The smart money says, “Not much.” But for the sake of both humoring you and being thorough, I’m willing to elaborate on that point a bit more.

Let’s say that you’re hypothetically me in this scenario, which means that you’re also hypothetically reaching for a Scotch ale straight from the great state of Michigan as your post-workout beverage. This means your body has 26 grams of carbohydrates coming its way. While this may not in any way be an ideal source for carbohydrate replenishment, it’s still better than nothing, and certainly worth acknowledging if you’re specifically selecting between alcoholic beverages. 

Speaking of those options, if you went the route of indulging in what you might theoretically suppose to be among the highest protein drinks — a White Russian — you’re looking at close to 600 calories for an eight-ounce serving, which is a steep price to pay for adding only three grams of protein to your system. Unfortunately, that’s heavy cream being poured on top, not milk.  

But what if you prefer to drink your whiskey or vodka straight?

For the folks who prefer to drink their spirits straight up, please be advised that you’re sipping on nothing but ethanol, water and whatever flavorings the distiller added into the mix. There is absolutely nothing in that mixture of any nutritional value that can be utilized to your body’s benefit, except for the calories from the alcohol that your body is going to recognize as poison. 

In fact, exactly because your body interprets that shot of Jack Daniels as an unwelcome intruder, it will prioritize the breakdown of the ethanol into acetate, thereby increasing the likelihood that the calories from authentic nutrient sources will lose their opportunity to be burned off before they’re converted into body fat.
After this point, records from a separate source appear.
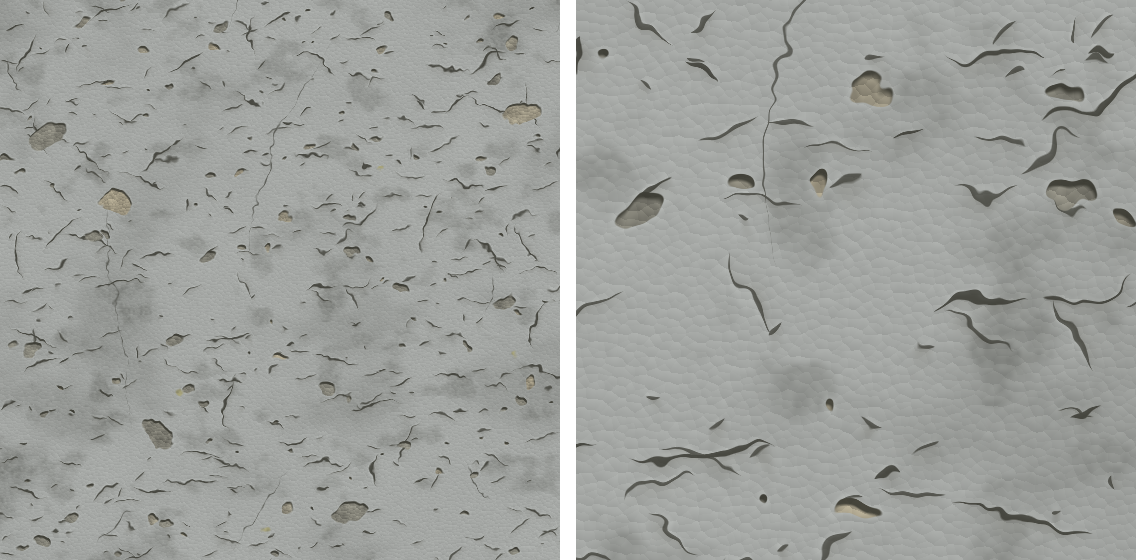
Left: the whole. Right: its middle third, enlarged.
Give the GLSL for this texture, as a Shadertoy shader.

```glsl
// Weathered grey wall paint: pebbled grain, soft stains, lifted flakes, cracks and chips.
// Chips and cracks are scattered one per grid cell, then made ragged by warping the
// plane with layered noise. Light falls from above, so upper edges cast shadows.

#define PAINT vec3(0.645, 0.656, 0.645)
#define PLASTER_GREY vec3(0.50, 0.495, 0.455)
#define PLASTER_TAN vec3(0.61, 0.58, 0.50)
#define SHADOW vec3(0.21, 0.21, 0.18)
#define LICHEN vec3(0.60, 0.57, 0.33)
#define GRAIN_CELLS vec2(165.0, 205.0)
#define GRAIN_DEPTH 0.060
#define STAIN_DEPTH 0.15
#define RAGGEDNESS 0.032
#define SHADOW_OFFSET vec2(0.0015, 0.0045)

vec3 hash3(vec2 p) {
    vec3 q = fract(p.xyx * vec3(0.1031, 0.1030, 0.0973));
    q += dot(q, q.yxz + 33.33);
    return fract((q.xxy + q.yzz) * q.zyx);
}

float noise(vec2 p) {
    vec2 i = floor(p), f = fract(p);
    f = f * f * (3.0 - 2.0 * f);
    float low = mix(hash3(i).x, hash3(i + vec2(1, 0)).x, f.x);
    float high = mix(hash3(i + vec2(0, 1)).x, hash3(i + vec2(1, 1)).x, f.x);
    return mix(low, high, f.y);
}

float fbm(vec2 p, int octaves) {
    float sum = 0.0, amp = 0.5, total = 0.0;
    for (int k = 0; k < octaves; k++) {
        sum += amp * noise(p);
        total += amp;
        amp *= 0.5;
        p = mat2(1.6, 1.2, -1.2, 1.6) * p + 17.3;
    }
    return sum / total;
}

vec2 rotate(vec2 v, float a) {
    return vec2(cos(a) * v.x + sin(a) * v.y, cos(a) * v.y - sin(a) * v.x);
}

// Plane warp that turns smooth outlines into torn ones
vec2 ragged(vec2 p) {
    vec2 w = vec2(fbm(p * 23.0 + 3.0, 3), fbm(p * 23.0 + 71.0, 3)) - 0.5;
    return p + RAGGEDNESS * w + 0.004 * (noise(p * 140.0) - 0.5);
}

// Cellular domes: slope towards the light
float pebbles(vec2 p) {
    vec2 id = floor(p), nearest = vec2(4.0);
    for (int k = 0; k < 9; k++) {
        vec2 cell = id + vec2(k % 3, k / 3) - 1.0;
        vec2 d = p - cell - hash3(cell).xy;
        if (dot(d, d) < dot(nearest, nearest)) nearest = d;
    }
    return nearest.y + 0.3 * nearest.x;
}

// Scattered flattened blobs: x = signed distance, y = random tint
vec2 chips(vec2 p, float cells, float density, vec2 radius, float seed) {
    vec2 best = vec2(1.0, 0.0), id = floor(p * cells);
    for (int k = 0; k < 9; k++) {
        vec2 cell = id + vec2(k % 3, k / 3) - 1.0;
        vec3 r = hash3(cell + seed), s = hash3(cell + seed + 57.0);
        if (r.z > density) continue;
        vec2 d = p - (cell + 0.15 + 0.7 * r.xy) / cells;
        d = rotate(d, s.x - 0.5) * vec2(0.85, 1.35);
        float dist = length(d) - mix(radius.x, radius.y, s.y * s.y);
        if (dist < best.x) best = vec2(dist, s.z);
    }
    return best;
}

vec2 allChips(vec2 p) {
    vec2 large = chips(p, 6.0, 0.42, vec2(0.012, 0.036), 11.0);
    vec2 small = chips(p, 17.0, 0.34, vec2(0.003, 0.012), 140.0);
    return large.x < small.x ? large : small;
}

// Scattered tapered arcs: x = dark line, y = lit lip above, z = soft shade below
vec3 cracks(vec2 p, float cells, float density, float width, float tilt, float seed, float px) {
    vec3 sum = vec3(0.0);
    vec2 id = floor(p * cells);
    for (int k = 0; k < 9; k++) {
        vec2 cell = id + vec2(k % 3, k / 3) - 1.0;
        vec3 r = hash3(cell + seed), s = hash3(cell + seed + 57.0);
        if (r.z > density) continue;
        vec2 d = p - (cell + 0.1 + 0.8 * r.xy) / cells;
        d = rotate(d, tilt + 1.3 * (s.x - 0.5) + step(0.9, s.z) * 1.4);
        float halfLength = mix(0.12, 0.75, s.y * s.y) / cells;
        float x = d.x / halfLength, taper = 1.0 - x * x;
        if (taper <= 0.0) continue;
        float y = d.y + (s.z - 0.35) * 0.4 * halfLength * x * x;
        float w = width * taper * (0.3 + 1.1 * noise(p * 90.0 + seed));
        float line = clamp((w - abs(y)) / px + 0.5, 0.0, 1.0) * min(2.0 * w / px, 1.0);
        float lip = smoothstep(0.0, 0.0015, y) * smoothstep(0.005, 0.002, y);
        float shade = smoothstep(0.001, -0.001, y) * exp(min(y, 0.0) / 0.005);
        sum = max(sum, vec3(line, vec2(lip, shade) * taper));
    }
    return sum;
}

void mainImage(out vec4 fragColor, in vec2 fragCoord) {
    float px = 1.0 / iResolution.y;
    vec2 p = fragCoord * px;
    vec2 torn = ragged(p);
    float fine = noise(p * 230.0) - 0.5;
    float grain = pebbles(p * GRAIN_CELLS) + 0.4 * fine;

    // Paint with broad clouds, smudges and grain
    float cloud = fbm(p * vec2(5.0, 7.0) + 9.0, 5);
    float smudge = fbm(p * vec2(17.0, 23.0) + 40.0, 4);
    float stain = 0.6 * smoothstep(0.53, 0.78, cloud) + 0.7 * smoothstep(0.58, 0.80, smudge);
    vec3 color = PAINT * (1.0 + 0.06 * (0.5 - cloud) + GRAIN_DEPTH * grain);
    color *= 1.0 - STAIN_DEPTH * stain * (vec3(1.0, 1.0, 1.06) + 0.8 * fine);

    // Lifted flakes and long thin cracks
    vec3 flakes = cracks(torn, 13.0, 0.72, 0.0019, 0.0, 230.0, px);
    flakes = max(flakes, 0.85 * cracks(torn, 25.0, 0.50, 0.0015, 0.0, 310.0, px));
    vec3 fissures = cracks(torn, 3.2, 0.50, 0.0010, 1.1, 420.0, px);
    color *= 1.0 + 0.06 * flakes.y - 0.15 * flakes.z * vec3(0.95, 1.0, 1.12);
    color = mix(color, SHADOW, 0.80 * max(flakes.x, 0.8 * fissures.x));

    // Chips down to rough plaster, shadowed along their upper edge
    vec2 chip = allChips(torn);
    float above = allChips(ragged(p + SHADOW_OFFSET)).x;
    float inside = smoothstep(px, -px, chip.x);
    float shadow = smoothstep(-0.001, 0.003, above);
    float rough = fbm(p * 75.0, 3) - 0.5;
    vec3 plaster = mix(PLASTER_GREY, PLASTER_TAN, smoothstep(0.45, 0.95, chip.y));
    plaster *= 1.0 + 0.45 * rough + 0.16 * grain;
    plaster = mix(plaster, SHADOW, 0.85 * shadow);
    color *= 1.0 + 0.05 * smoothstep(0.005, 0.0, chip.x);
    color = mix(color, plaster, inside);

    // Rare lichen specks
    float lichen = chips(torn, 5.0, 0.16, vec2(0.003, 0.008), 510.0).x;
    color = mix(color, LICHEN * (1.0 + 0.4 * fine), 0.6 * smoothstep(0.003, -0.003, lichen));

    fragColor = vec4(color, 1.0);
}
```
Not to mention that drinking unadulterated, undiluted spirits will accelerate the rate at which your body becomes dehydrated.

Okay, but how long should I wait before I start drinking after my workout has concluded? 

Here’s the other thing: Alcohol also compromises protein digestion and absorption, and most people can only digest protein at a rate of eight to 10 grams per hour. If we’re assuming that your body needs 20 grams of protein in order to complete an optimal, rapid post-workout muscle recovery, this means that you should be waiting at least two hours after your workout before you start pounding shots. 

While I’m on the topic, if you follow this rule of thumb, you can also capitalize on such a window of opportunity to fully rehydrate your body and have some carbohydrates to replenish your glycogen before J-Kwon kicks off your Friday night binge-drinking playlist.

Two hours. Got it. Is there anything else I should know?

How about this: If you’re dead serious about maximizing the benefits of your physical training, that will prove to be a rather imposing obstacle for a daily drinker. In addition to slowing the rate of protein absorption, dehydrating the body and increasing the likelihood that calories will go unburned and be retained as body fat, the presence of alcohol is likely to slow down your metabolism, inflame your muscles, decelerate your fat burning and impair your muscle growth.

And so, allow me to put it in the booziest terms possible: You’re never gonna want to drink to that.